About this exercise
Please return exactly the lines from the top of the data through the line that contains "--yellow: #f8e9ae; --yellow-mid: #ead695;", and skip all pictures.

(Stored data)
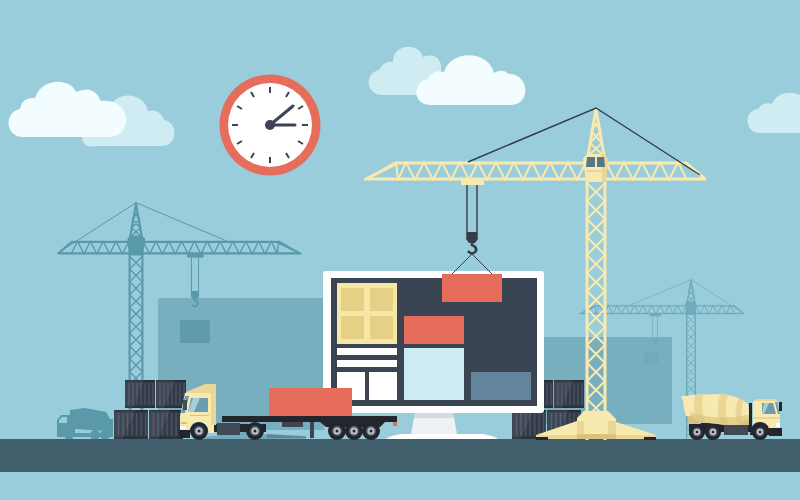
<!DOCTYPE html>
<html lang="en">
<head>
<meta charset="utf-8">
<title>Website under construction</title>
<style>
:root {
  --sky: #9acddb; --road: #425f6e; --cloud: #f3fdff; --cloud-far: #cfecf2;
  --far: #5a99aa; --farther: #70abbc; --far-screen: #78afbf;
  --yellow: #f8e9ae; --yellow-mid: #ead695; --yellow-dark: #d9c27b;
  --red: #e66c5b; --ink: #3b4453; --steel: #323a48; --steel-light: #4b5363;
  --slate: #62859b; --ice: #cdebf0; --white: #fff; --black: #23262d;
  --cable: #363c49;
}
html, body { margin: 0; overflow: hidden; background: var(--sky); }
svg { display: block; width: 800px; height: 500px; }
.line { fill: none; stroke: currentColor; stroke-linejoin: round; }
.cable { fill: none; stroke: var(--cable); }
.crane-main { color: var(--yellow); }
.crane-far { color: var(--far); --cable: var(--far); }
.crane-farther { color: var(--farther); --cable: var(--farther); }
.cloud { fill: var(--cloud); }
.cloud-far { fill: var(--cloud-far); }
.hands { fill: none; stroke: var(--ink); stroke-width: 3; stroke-linecap: round; }
.ticks { fill: none; stroke: var(--ink); stroke-width: 2; }
.red { fill: var(--red); }
.white { fill: var(--white); }
.yellow { fill: var(--yellow); }
.mid { fill: var(--yellow-mid); }
.dark { fill: var(--yellow-dark); }
.black { fill: var(--black); }
.glass { fill: #6b9bb0; }
</style>
</head>
<body>
<svg viewBox="0 0 800 500" role="img" aria-label="Cranes and trucks assembling a web page on a large monitor">
  <defs>
    <g id="crane">
      <path class="line" stroke-width="2" d="M-232 73l32-18 2 18 8-18 9 18 9-18 9 18 9-18 9 18 9-18 9 18 9-18 9 18 9-18 9 18 9-18 9 18 9-18 9 18 9-18 9 18 9-18 9 18 9-18 9 18M10 55l9 18 9-18 9 18 9-18 9 18 9-18 9 18 9-18 9 18"/>
      <path class="line" stroke-width="3" d="M-230 72H109L90 56H-198Z"/>
      <path class="line" stroke-width="2" d="M-9 76l18 18-18 18 18 18-18 18 18 18-18 18 18 18-18 18 18 18-18 18 18 18-18 18 18 18-18 18M9 76l-18 18 18 18-18 18 18 18-18 18 18 18-18 18 18 18-18 18 18 18-18 18 18 18-18 18 18 18M-3 14l8 10-11 12 15 14M3 14l-8 10 11 12-15 14"/>
      <path class="line" stroke-width="3" d="M-9 72V333M9 72V333M-9 54L0 2 9 54"/>
      <path class="cable" stroke-width="1.4" d="M-128 55L0 1 104 68"/>
      <path fill="currentColor" d="M-9 47H8L12 52 10 75H-10L-13 52Z"/>
    </g>
    <g id="hook">
      <rect x="-11" width="23" height="5" fill="currentColor"/>
      <path class="cable" stroke-width="1.4" d="M-5 5V55M5 5V55"/>
      <path fill="var(--cable)" d="M-5 52H5L6 59 3 63H-3L-6 59Z"/>
      <path class="cable" stroke-width="2.6" d="M0 62V65Q5 67 4 71 0 76-4 71"/>
    </g>
    <g id="container">
      <rect width="30" height="28" fill="var(--steel)"/>
      <path stroke="var(--steel-light)" stroke-width="1.3" d="M4 3V25M8 3V25M12 3V25M16 3V25M20 3V25M24 3V25M28 3V25"/>
      <path stroke="#272d39" stroke-width="2" d="M0 1H30M0 27H30"/>
      <path fill="#fff" opacity=".07" d="M0 0H19L8 28H0Z"/>
    </g>
    <g id="wheel">
      <circle r="9" class="black"/>
      <circle r="5" fill="#59616e"/>
      <circle r="3.5" fill="#b9c2c8"/>
      <circle r="1.5" class="black"/>
    </g>
    <clipPath id="drum-shape"><path d="M683 399L689 395 719 394Q738 395 748 404L750 418 735 426 700 422 684 409Z"/></clipPath>
  </defs>

  <rect id="sky" width="800" height="500" fill="var(--sky)"/>

  <g id="clouds">
    <path class="cloud-far" d="M94 146A9 9 0 0 1 88 129Q92 112 108 111C113 91 143 90 148 111Q160 108 164 120C178 122 178 145 163 146Z"/>
    <path class="cloud" d="M22 137C5 136 4 112 20 109Q22 97 35 98C41 78 70 77 76 92Q94 84 101 101C132 97 134 137 109 137Z"/>
    <path class="cloud-far" d="M381 95C366 94 364 73 379 70Q384 60 393 62C393 43 419 42 423 57Q436 52 441 64V95Z"/>
    <path class="cloud" d="M430 105C412 104 412 82 428 79Q433 69 444 72C450 50 488 49 494 73Q502 68 509 74C530 74 531 105 511 105Z"/>
    <path class="cloud-far" d="M759 133C744 132 744 110 758 109Q763 101 772 104C777 91 793 91 800 95V133Z"/>
  </g>

  <g id="clock">
    <circle class="red" cx="270" cy="125" r="50.5"/>
    <circle class="white" cx="270" cy="125" r="42"/>
    <path class="ticks" d="M270 87V93M270 157V163M232 125H238M302 125H308M251 92L254 97M286 153L289 158M237 106L242 109M298 141L303 144M289 92L286 97M254 153L251 158M242 141L237 144M303 106L298 109"/>
    <path class="hands" d="M270 125H295M270 125L293 106"/>
    <circle cx="270" cy="125" r="5" fill="var(--ink)"/>
  </g>

  <g id="far-left-site">
    <path fill="var(--far-screen)" d="M160 298H324V430H158V300Z"/>
    <path fill="var(--farther)" d="M228 430H262V434L306 437V440H205V437L228 434Z"/>
    <rect x="180" y="320" width="30" height="23" fill="#5f9bac"/>
    <g class="crane-far">
      <use href="#crane" transform="translate(136 202) scale(-.713 .713)"/>
      <use href="#hook" transform="translate(195 254) scale(.713)"/>
    </g>
    <g id="far-mixer" fill="var(--far)">
      <path d="M57 420L61 415H70V410L85 408 106 412 110 419H113V437H57Z"/>
      <path fill="var(--sky)" d="M59 420L62 417H67V423H59ZM75 429L104 431V433H75Z"/>
      <circle cx="69" cy="435" r="5"/><circle cx="95" cy="435" r="5"/><circle cx="105" cy="435" r="5"/>
    </g>
  </g>

  <g id="far-right-site">
    <rect x="540" y="337" width="132" height="87" fill="var(--far-screen)"/>
    <path fill="var(--far-screen)" d="M592 424H622V436L642 439H575L592 436Z"/>
    <rect x="644" y="352" width="15" height="13" fill="var(--farther)"/>
    <g class="crane-farther">
      <use href="#crane" transform="translate(691 279) scale(.48)"/>
      <use href="#hook" transform="translate(655 314) scale(.48)"/>
    </g>
  </g>

  <g id="containers">
    <use href="#container" x="125" y="380"/>
    <use href="#container" x="156" y="380"/>
    <use href="#container" transform="translate(114 410) scale(1.13 1.03)"/>
    <use href="#container" transform="translate(149 410) scale(1.13 1.03)"/>
    <use href="#container" x="523" y="380"/>
    <use href="#container" x="554" y="380"/>
    <use href="#container" transform="translate(512 410) scale(1.13 1.03)"/>
    <use href="#container" transform="translate(547 410) scale(1.13 1.03)"/>
  </g>

  <g id="monitor">
    <path fill="#e9eef0" d="M386 440Q386 436 400 434H412L415 413H453L456 434H484Q498 436 498 440Z"/>
    <path fill="#d3dce0" d="M415 413H453L454 418H414Z"/>
    <path class="white" d="M402 434H482L498 439H386Z"/>
    <path fill="#eef2f3" d="M414 418H454L457 434H411Z"/>
    <rect class="white" x="323" y="271" width="221" height="142" rx="3"/>
    <rect x="331" y="278" width="206" height="128" fill="var(--ink)"/>
    <g id="page-blocks">
      <rect x="337" y="283" width="60" height="61" fill="#f6e7a7"/>
      <path fill="#e5d185" d="M341 288H364V311H341ZM370 288H393V311H370ZM341 316H364V339H341ZM370 316H393V339H370Z"/>
      <rect class="red" x="404" y="316" width="60" height="28"/>
      <rect x="404" y="348" width="60" height="52" fill="var(--ice)"/>
      <rect x="471" y="372" width="60" height="28" fill="var(--slate)"/>
      <path class="white" d="M337 348H397V355H337ZM337 360H397V367H337ZM337 372H365V400H337ZM369 372H397V400H369Z"/>
    </g>
  </g>

  <rect id="road" y="439" width="800" height="33" fill="var(--road)"/>

  <g id="main-crane" class="crane-main">
    <use href="#crane" x="596" y="107"/>
    <path fill="var(--yellow-mid)" d="M601 154H604L608 159 606 182H602Z"/>
    <path fill="#58778a" d="M587 157H595V167H586ZM597 157H604L605 167H597Z"/>
    <path class="mid" d="M586 170H605V172H586Z"/>
    <use href="#hook" x="472" y="180"/>
    <path class="cable" d="M472 254L452 274M472 254L492 274"/>
    <rect class="red" x="442" y="274" width="60" height="28"/>
    <path class="yellow" d="M536 435L577 421V418L584 411H608L616 419V422L656 435V439H536Z"/>
    <path class="mid" d="M577 421H616V434H577ZM536 435H656V439H536Z"/>
    <path class="yellow" d="M584 411H608V434H584Z"/>
    <path class="dark" d="M577 434H616V439H577Z"/>
    <path class="black" d="M536 437H548V440H536ZM644 437H656V440H644Z"/>
  </g>

  <g id="flatbed-truck">
    <rect class="red" x="269" y="388" width="83" height="28"/>
    <path class="black" d="M222 416H397V422H385L380 427H326L320 422H222ZM213 424H266V432H213Z"/>
    <path fill="#3e4450" d="M282 422H303V427H282ZM310 422H314V438H310Z"/>
    <path fill="#59616e" d="M267 434L306 436V438H267Z" opacity=".5"/>
    <path class="yellow" d="M180 437V416L185 393 206 384H214V433H209Q207 421 198 422 189 422 189 437Z"/>
    <path class="mid" d="M206 384H216V425H211V393H186L188 391Z"/>
    <path class="glass" d="M185 396H189L185 413H181ZM191 398H208V412H188Z"/>
    <path fill="#a9cdd8" d="M193 398H200L194 412H188Z"/>
    <path fill="#42505e" d="M183 400H187V410H183Z"/>
    <path class="dark" d="M190 415H209V416H190ZM181 422H187V424H181Z"/>
    <path class="black" d="M179 430H190V438H179Z"/>
    <path class="white" d="M180 426H186V429H180Z"/>
    <rect x="217" y="423" width="23" height="12" fill="#414956"/>
    <use href="#wheel" x="199" y="431"/>
    <use href="#wheel" x="255" y="431"/>
    <use href="#wheel" x="337" y="431"/>
    <use href="#wheel" x="354" y="431"/>
    <use href="#wheel" x="371" y="431"/>
    <path class="red" d="M393 422H397V426H393Z"/>
  </g>

  <g id="mixer-truck">
    <path class="black" d="M689 423H752V432H689Z"/>
    <path class="dark" d="M686 410L691 407 701 424H689ZM739 413H749V425H735Z"/>
    <g clip-path="url(#drum-shape)">
      <rect class="yellow" x="680" y="392" width="72" height="36"/>
      <path class="mid" d="M696 392H704Q699 410 708 428H699Q691 410 696 392ZM721 392H729Q722 410 730 428H722Q714 410 721 392ZM741 392H746Q738 410 744 428H738Q732 410 741 392Z"/>
      <path class="dark" opacity=".6" d="M680 408Q710 423 752 414V428H680Z"/>
    </g>
    <path class="yellow" d="M681 396H690L688 401H683ZM684 408H688L691 416H686Z"/>
    <path class="yellow" d="M753 432V402L757 399H776L780 413V432Z"/>
    <path class="mid" d="M753 402L757 399H776L777 401H753ZM753 417H780V419H753Z"/>
    <path class="glass" d="M762 403H773L776 414H762ZM775 402H777L780 414H778Z"/>
    <path fill="#a9cdd8" d="M764 403H769L764 414H762Z"/>
    <path class="black" d="M779 402H782V411H779ZM769 428H782V436H769ZM749 403H752V425H749Z"/>
    <path fill="#414956" d="M724 425H748V435H724Z"/>
    <path class="white" d="M776 423H780V427H776Z"/>
    <path class="black" d="M750 435Q751 422 760 422 770 422 770 435Z"/>
    <use href="#wheel" transform="translate(697 432) scale(.9)"/>
    <use href="#wheel" transform="translate(713 432) scale(.9)"/>
    <use href="#wheel" transform="translate(760 432) scale(.9)"/>
  </g>
</svg>
</body>
</html>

Solution to the problem
<!DOCTYPE html>
<html lang="en">
<head>
<meta charset="utf-8">
<title>Website under construction</title>
<style>
:root {
  --sky: #9acddb; --road: #425f6e; --cloud: #f3fdff; --cloud-far: #cfecf2;
  --far: #5a99aa; --farther: #70abbc; --far-screen: #78afbf;
  --yellow: #f8e9ae; --yellow-mid: #ead695; --yellow-dark: #d9c27b;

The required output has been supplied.